Records supplied:
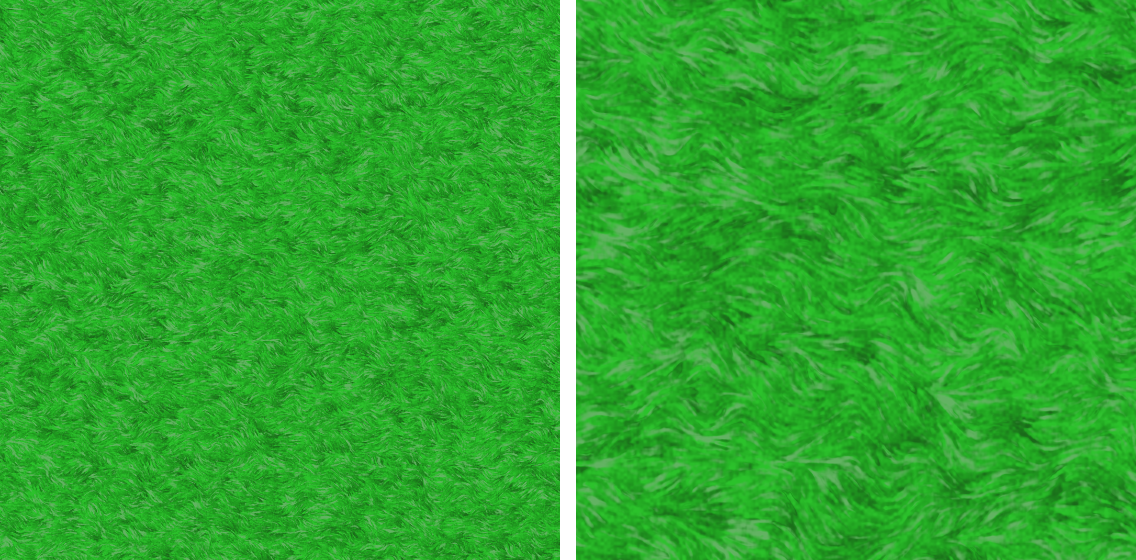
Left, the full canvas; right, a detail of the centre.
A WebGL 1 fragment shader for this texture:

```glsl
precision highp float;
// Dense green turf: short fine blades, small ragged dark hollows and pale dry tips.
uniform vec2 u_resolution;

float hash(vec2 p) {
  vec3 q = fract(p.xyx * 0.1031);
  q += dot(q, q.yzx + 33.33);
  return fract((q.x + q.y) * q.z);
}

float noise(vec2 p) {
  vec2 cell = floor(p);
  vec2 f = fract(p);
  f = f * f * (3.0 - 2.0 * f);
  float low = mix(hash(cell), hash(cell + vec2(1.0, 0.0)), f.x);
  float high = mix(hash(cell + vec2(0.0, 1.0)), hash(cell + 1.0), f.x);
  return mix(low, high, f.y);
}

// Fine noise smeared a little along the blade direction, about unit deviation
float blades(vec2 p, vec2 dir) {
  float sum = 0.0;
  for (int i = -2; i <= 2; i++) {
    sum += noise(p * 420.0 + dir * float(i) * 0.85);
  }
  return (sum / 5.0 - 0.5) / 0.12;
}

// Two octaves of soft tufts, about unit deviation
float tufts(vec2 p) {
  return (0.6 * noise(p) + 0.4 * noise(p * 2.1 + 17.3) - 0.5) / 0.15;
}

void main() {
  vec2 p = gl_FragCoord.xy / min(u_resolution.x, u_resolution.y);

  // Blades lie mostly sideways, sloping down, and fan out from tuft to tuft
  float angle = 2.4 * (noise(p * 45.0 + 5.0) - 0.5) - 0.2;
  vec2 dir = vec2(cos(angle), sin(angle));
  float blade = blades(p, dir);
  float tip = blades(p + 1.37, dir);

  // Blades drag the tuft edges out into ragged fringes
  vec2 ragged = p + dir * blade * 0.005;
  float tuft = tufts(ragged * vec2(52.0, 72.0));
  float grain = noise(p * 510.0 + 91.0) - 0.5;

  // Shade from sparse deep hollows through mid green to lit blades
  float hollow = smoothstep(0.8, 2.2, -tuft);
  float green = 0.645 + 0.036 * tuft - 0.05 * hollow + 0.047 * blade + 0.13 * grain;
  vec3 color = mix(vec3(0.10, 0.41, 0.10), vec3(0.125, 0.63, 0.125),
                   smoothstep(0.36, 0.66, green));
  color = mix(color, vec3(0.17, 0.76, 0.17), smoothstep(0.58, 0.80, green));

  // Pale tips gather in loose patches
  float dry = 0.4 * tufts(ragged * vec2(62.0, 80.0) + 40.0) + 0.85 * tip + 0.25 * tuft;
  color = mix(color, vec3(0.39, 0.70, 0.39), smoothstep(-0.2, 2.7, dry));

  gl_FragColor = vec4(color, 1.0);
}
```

What you should do: Please repeat the records above word for word, and do not include the pictures.

Answer for the task:
Left, the full canvas; right, a detail of the centre.
A WebGL 1 fragment shader for this texture:

```glsl
precision highp float;
// Dense green turf: short fine blades, small ragged dark hollows and pale dry tips.
uniform vec2 u_resolution;

float hash(vec2 p) {
  vec3 q = fract(p.xyx * 0.1031);
  q += dot(q, q.yzx + 33.33);
  return fract((q.x + q.y) * q.z);
}

float noise(vec2 p) {
  vec2 cell = floor(p);
  vec2 f = fract(p);
  f = f * f * (3.0 - 2.0 * f);
  float low = mix(hash(cell), hash(cell + vec2(1.0, 0.0)), f.x);
  float high = mix(hash(cell + vec2(0.0, 1.0)), hash(cell + 1.0), f.x);
  return mix(low, high, f.y);
}

// Fine noise smeared a little along the blade direction, about unit deviation
float blades(vec2 p, vec2 dir) {
  float sum = 0.0;
  for (int i = -2; i <= 2; i++) {
    sum += noise(p * 420.0 + dir * float(i) * 0.85);
  }
  return (sum / 5.0 - 0.5) / 0.12;
}

// Two octaves of soft tufts, about unit deviation
float tufts(vec2 p) {
  return (0.6 * noise(p) + 0.4 * noise(p * 2.1 + 17.3) - 0.5) / 0.15;
}

void main() {
  vec2 p = gl_FragCoord.xy / min(u_resolution.x, u_resolution.y);

  // Blades lie mostly sideways, sloping down, and fan out from tuft to tuft
  float angle = 2.4 * (noise(p * 45.0 + 5.0) - 0.5) - 0.2;
  vec2 dir = vec2(cos(angle), sin(angle));
  float blade = blades(p, dir);
  float tip = blades(p + 1.37, dir);

  // Blades drag the tuft edges out into ragged fringes
  vec2 ragged = p + dir * blade * 0.005;
  float tuft = tufts(ragged * vec2(52.0, 72.0));
  float grain = noise(p * 510.0 + 91.0) - 0.5;

  // Shade from sparse deep hollows through mid green to lit blades
  float hollow = smoothstep(0.8, 2.2, -tuft);
  float green = 0.645 + 0.036 * tuft - 0.05 * hollow + 0.047 * blade + 0.13 * grain;
  vec3 color = mix(vec3(0.10, 0.41, 0.10), vec3(0.125, 0.63, 0.125),
                   smoothstep(0.36, 0.66, green));
  color = mix(color, vec3(0.17, 0.76, 0.17), smoothstep(0.58, 0.80, green));

  // Pale tips gather in loose patches
  float dry = 0.4 * tufts(ragged * vec2(62.0, 80.0) + 40.0) + 0.85 * tip + 0.25 * tuft;
  color = mix(color, vec3(0.39, 0.70, 0.39), smoothstep(-0.2, 2.7, dry));

  gl_FragColor = vec4(color, 1.0);
}
```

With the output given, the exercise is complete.